→ **Exercise**
Some lines of the records below include the word "teal". Report how many, and write nothing besides the number.
[[ Dataset records, beginning ]]
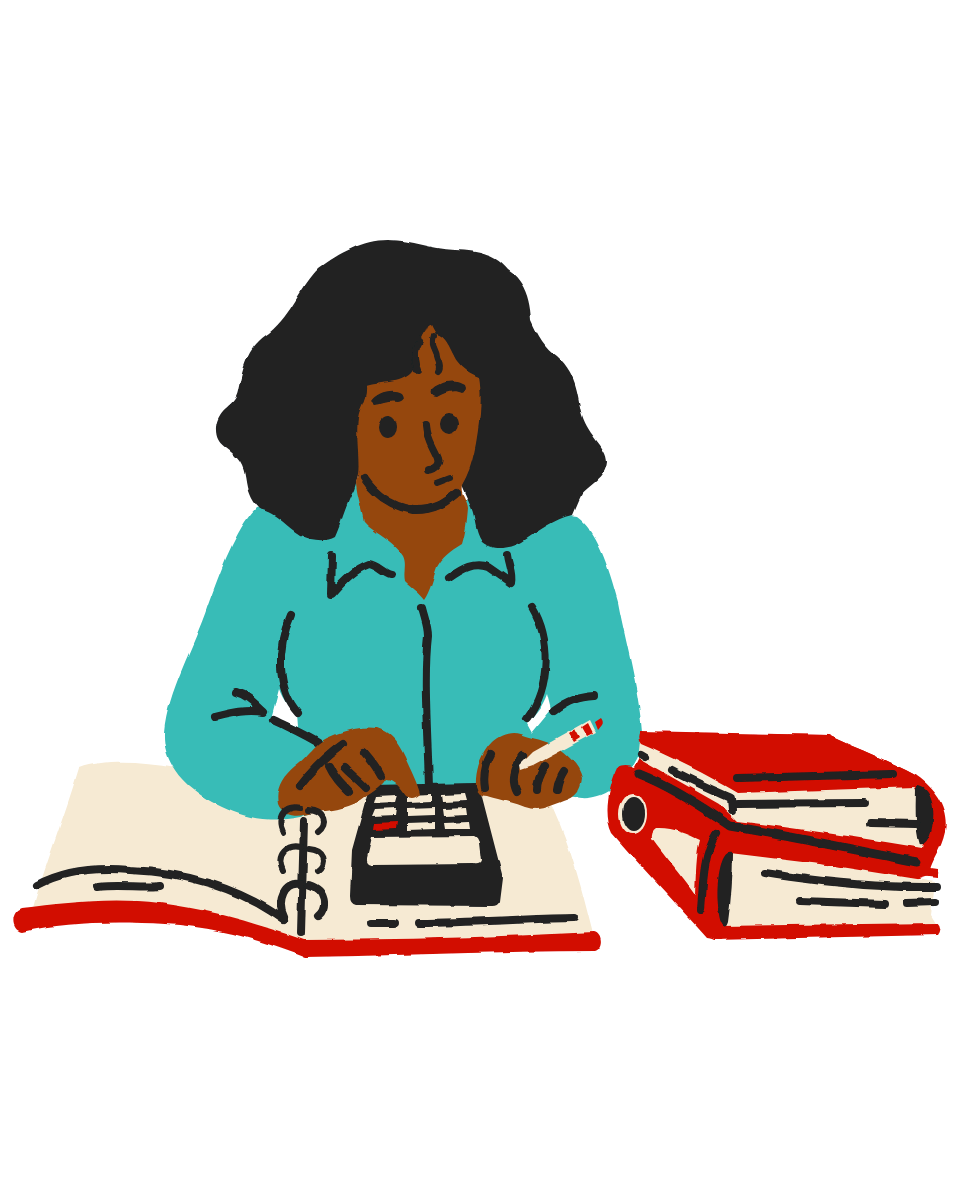
<!DOCTYPE html>
<html lang="en">
<head>
<meta charset="utf-8">
<title>Woman doing the accounts</title>
<style>
:root {
  --paper: #ffffff;
  --ink: #202122;
  --cream: #f6ead3;
  --red: #d20c00;
  --teal: #38bcb7;
  --skin: #954710;
}
html, body { margin: 0; height: 100%; overflow: hidden; background: var(--paper); }
svg { display: block; width: 959px; height: 1198px; }
.ink { fill: var(--ink); }
.cream { fill: var(--cream); }
.red { fill: var(--red); }
.teal { fill: var(--teal); }
.skin { fill: var(--skin); }
.paper { fill: var(--paper); }
.line { fill: none; stroke: var(--ink); stroke-width: 8; stroke-linecap: round; stroke-linejoin: round; }
.thin { stroke-width: 6; }
.bold { stroke-width: 9; }
</style>
</head>
<body>
<svg viewBox="0 0 959 1198" role="img" aria-label="Woman working with a calculator, notebook and binders">
  <defs>
    <filter id="rough" filterUnits="userSpaceOnUse" x="0" y="0" width="959" height="1198">
      <feTurbulence type="fractalNoise" baseFrequency="0.07" numOctaves="1" seed="4" result="noise"/>
      <feDisplacementMap in="SourceGraphic" in2="noise" scale="4" xChannelSelector="R" yChannelSelector="G"/>
    </filter>
    <g id="ring"><path class="line thin" d="M283 832C275 815 288 805 301 808M309 810C324 811 329 824 318 832"/></g>
  </defs>

  <g filter="url(#rough)">
    <g id="notebook-pages">
      <path class="cream" d="M79 768C105 759 140 761 176 767L240 800L540 790L553 808C572 850 582 890 593 934L303 942C270 928 215 910 160 904C110 899 70 903 32 911C45 865 64 818 79 768Z"/>
      <path class="red" d="M22 908C65 903 110 897 160 903C215 910 260 925 304 940C400 940 500 937 594 932C603 934 603 949 595 951C500 951 400 956 304 957C265 942 220 927 165 924C115 921 65 922 22 932C11 930 10 912 22 908Z"/>
    </g>

    <g id="shirt">
      <path class="teal" d="M256 508C235 530 221 570 208 605C193 650 168 690 164 733C163 768 190 792 222 807C245 818 268 823 300 817L380 790H500L575 797C600 803 630 785 643 745C640 690 627 650 618 602C608 565 597 531 576 516L470 500L357 483Z"/>
      <path class="paper" d="M279 689L272 716L298 727L297 713C289 708 283 700 279 689Z"/>
      <path class="paper" d="M547 694L551 710L532 733L527 724C536 714 543 706 547 694Z"/>
    </g>

    <path id="hair" class="ink" d="M259 509C242 492 249 476 240 462C228 445 215 447 216 427C219 406 235 407 238 391C244 362 249 346 269 333C293 313 299 288 319 268C340 253 362 240 388 240C414 240 430 249 455 250C481 251 497 256 508 270C526 282 530 302 531 320C538 336 545 348 557 356C579 376 577 398 582 415C589 437 607 447 607 462C605 482 584 485 578 501L572 515C554 519 540 530 522 542C510 549 493 551 482 542C474 530 476 518 471 507L450 460L360 470L354 490C345 506 342 522 335 537C326 542 312 541 300 535C284 525 277 513 259 509Z"/>

    <g id="head">
      <path class="skin" d="M366 386C382 381 400 384 411 373C419 364 413 349 418 340C423 333 428 325 431 325L436 334C447 336 450 350 457 361C463 369 471 374 479 377C481 390 481 400 480 414C477 440 474 465 462 485C460 495 467 498 468 508C467 520 466 531 462 544C450 551 442 558 437 567C433 578 430 592 424 600C418 592 411 588 405 582C403 572 407 564 403 556C393 540 372 532 364 522C362 508 357 498 356 482C362 468 355 442 358 418C360 405 367 400 366 386Z"/>
      <path class="ink" d="M428 327C432 350 420 350 419 374L413 372C409 355 416 338 428 327Z"/>
      <path class="skin" d="M431 325C415 338 418 355 422 374C438 365 425 345 434 336Z"/>
      <path class="line thin" d="M418 371C413 359 416 347 420 341M434 336C430 347 437 349 437 357C438 362 442 366 439 371"/>
      <g id="face">
        <path class="ink" d="M371 401C377 392 393 388 402 393Q407 400 398 402C390 400 382 404 375 405Z"/>
        <path class="ink" d="M432 390C439 382 454 378 465 385Q468 391 461 393C452 389 445 393 437 397Q430 397 432 390Z"/>
        <ellipse class="ink" cx="388" cy="427" rx="9" ry="11"/>
        <ellipse class="ink" cx="449" cy="424" rx="9" ry="10"/>
        <path class="line" d="M426 425C427 440 433 446 437 456C441 464 436 469 428 470"/>
        <path class="line thin" d="M437 483L450 478"/>
        <path class="line" d="M364 478C374 493 389 506 413 510C436 511 447 501 457 493" stroke-width="7"/>
      </g>
    </g>

    <g id="shirt-seams">
      <path class="line" d="M332 555L331 595C344 580 355 569 369 564C378 565 382 573 391 575"/>
      <path class="line" d="M449 578C463 568 474 562 488 567L511 583C513 572 508 565 507 555"/>
      <path class="line" d="M422 608C425 620 428 626 428 636C423 680 428 735 429 790"/>
      <path class="line" d="M291 615C276 648 277 690 298 713"/>
      <path class="line" d="M532 607C550 637 552 685 527 719"/>
      <path class="line" d="M236 692C248 695 255 704 264 712C246 709 231 713 215 717M274 720C290 728 306 735 320 744"/>
      <path class="line" d="M554 711C569 700 579 697 594 696"/>
    </g>

    <g id="calculator">
      <path class="ink" d="M370 785L476 783Q480 784 481 793L503 878L500 902Q499 906 493 906L356 905Q350 904 350 896L352 850Z"/>
      <g id="calculator-keys" class="cream">
        <path d="M376 796L397 795L395 802L374 803Z"/>
        <path d="M408 795L432 794V802L408 803Z"/>
        <path d="M442 795L465 794L467 801L443 802Z"/>
        <path d="M375 809L397 808L396 815L372 816Z"/>
        <path d="M408 809L435 808V815L408 816Z"/>
        <path d="M443 809L467 808L468 815L444 816Z"/>
        <path class="red" d="M374 823L397 822L396 829L373 830Z"/>
        <path d="M407 823L435 822V829L407 830Z"/>
        <path d="M444 823L469 822L470 829L445 829Z"/>
        <path d="M372 837L474 836Q478 837 479 844L481 861Q480 865 474 864L372 865Q366 864 367 858Z"/>
      </g>
    </g>

    <g id="left-hand">
      <path class="skin" d="M278 805C275 789 282 777 295 766C309 756 314 744 327 738C344 730 362 726 377 728C392 733 398 743 405 757C410 769 418 784 420 794Q413 801 406 796C400 788 394 779 386 779C380 789 370 793 360 801C345 809 329 811 315 812C300 818 283 818 278 805Z"/>
      <path class="line" d="M343 744C326 756 313 769 300 786M329 766C334 777 341 784 349 792M344 767C351 775 360 781 366 788M364 752C371 760 377 768 381 776" stroke-width="7"/>
    </g>

    <g id="right-hand">
      <path class="skin" d="M476 787C475 772 480 754 492 742C500 735 510 731 520 734C532 739 544 739 557 747C565 754 579 763 582 778C581 789 575 798 563 801C549 806 540 812 525 807C510 801 495 799 487 796Q478 796 476 787Z"/>
      <path class="line" d="M491 754C486 763 483 776 485 788M523 756C514 768 511 781 517 792M545 766C540 774 537 782 537 790M564 771C560 777 558 783 557 790" stroke-width="7"/>
    </g>

    <g id="pencil">
      <path class="cream" d="M520 765L533 752L590 720L596 732L533 766L521 770Z"/>
      <path class="red" d="M569 734L575 729L580 738L574 742ZM582 727L588 723L593 733L587 736ZM595 722L601 718Q604 722 602 725L598 730Z"/>
    </g>

    <g id="notebook-writing">
      <path class="line" d="M37 885C65 870 97 867 130 870C185 872 240 888 284 920" stroke-width="7"/>
      <path class="line" d="M98 887C120 884 141 888 160 886M371 923L395 923M420 923C475 922 524 919 575 918" stroke-width="7"/>
    </g>

    <g id="ring-binding">
      <path class="line" d="M304 821L301 933" stroke-width="7"/>
      <use href="#ring"/>
      <use href="#ring" y="39"/>
      <path class="line" d="M284 917C276 900 285 881 300 884M309 885C326 890 328 908 318 916" stroke-width="7"/>
    </g>

    <g id="binders">
      <path class="red" d="M639 732L828 735C860 750 890 761 917 776C937 790 949 810 945 832C941 850 932 860 930 870L938 873L720 940L707 938C676 903 640 866 612 833C603 815 609 785 617 768Q625 764 635 768L642 754Z"/>
      <g id="upper-binder">
        <path class="cream" d="M640 740L736 786L914 786C923 802 928 820 922 848C862 838 800 829 737 821L719 804L638 758Z"/>
        <path class="red" d="M640 731L828 735C860 750 890 761 917 776L916 787L738 793C706 774 671 757 641 744Q636 738 640 731Z"/>
        <path class="ink" d="M916 786C930 785 935 806 933 820C932 836 925 846 920 844C914 825 916 803 916 786Z"/>
        <path class="line" d="M737 778L893 774M737 804L865 803M871 823L916 824M672 770C692 781 711 789 731 798L732 810M641 754L646 757"/>
      </g>
      <g id="lower-binder">
        <path class="cream" d="M733 850L935 882L931 915L937 925L726 928Z"/>
        <path class="red" d="M706 936L719 926L937 923Q943 929 938 935L714 940Z"/>
        <path class="red" d="M731 834L916 866L937 869V878L730 853Z"/>
        <path class="ink" d="M733 852C720 849 716 883 718 905C719 925 725 932 728 922C731 900 733 876 733 852Z"/>
        <path class="line bold" d="M639 774C670 786 704 808 730 826C790 836 860 851 917 862"/>
        <path class="line" d="M765 873C820 882 880 888 937 887M800 901C830 902 858 903 885 904M907 903L935 902M716 834C703 855 703 885 701 910"/>
        <path class="cream" d="M656 828C672 827 688 834 700 840C696 855 696 875 695 894C681 874 664 855 652 838Q651 831 656 828Z"/>
        <ellipse class="cream" cx="633" cy="814" rx="14" ry="20"/>
        <ellipse class="ink" cx="634" cy="814" rx="11" ry="17"/>
      </g>
    </g>
  </g>
</svg>
</body>
</html>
[[ Dataset records, end ]]
→ **Solution to this task**
3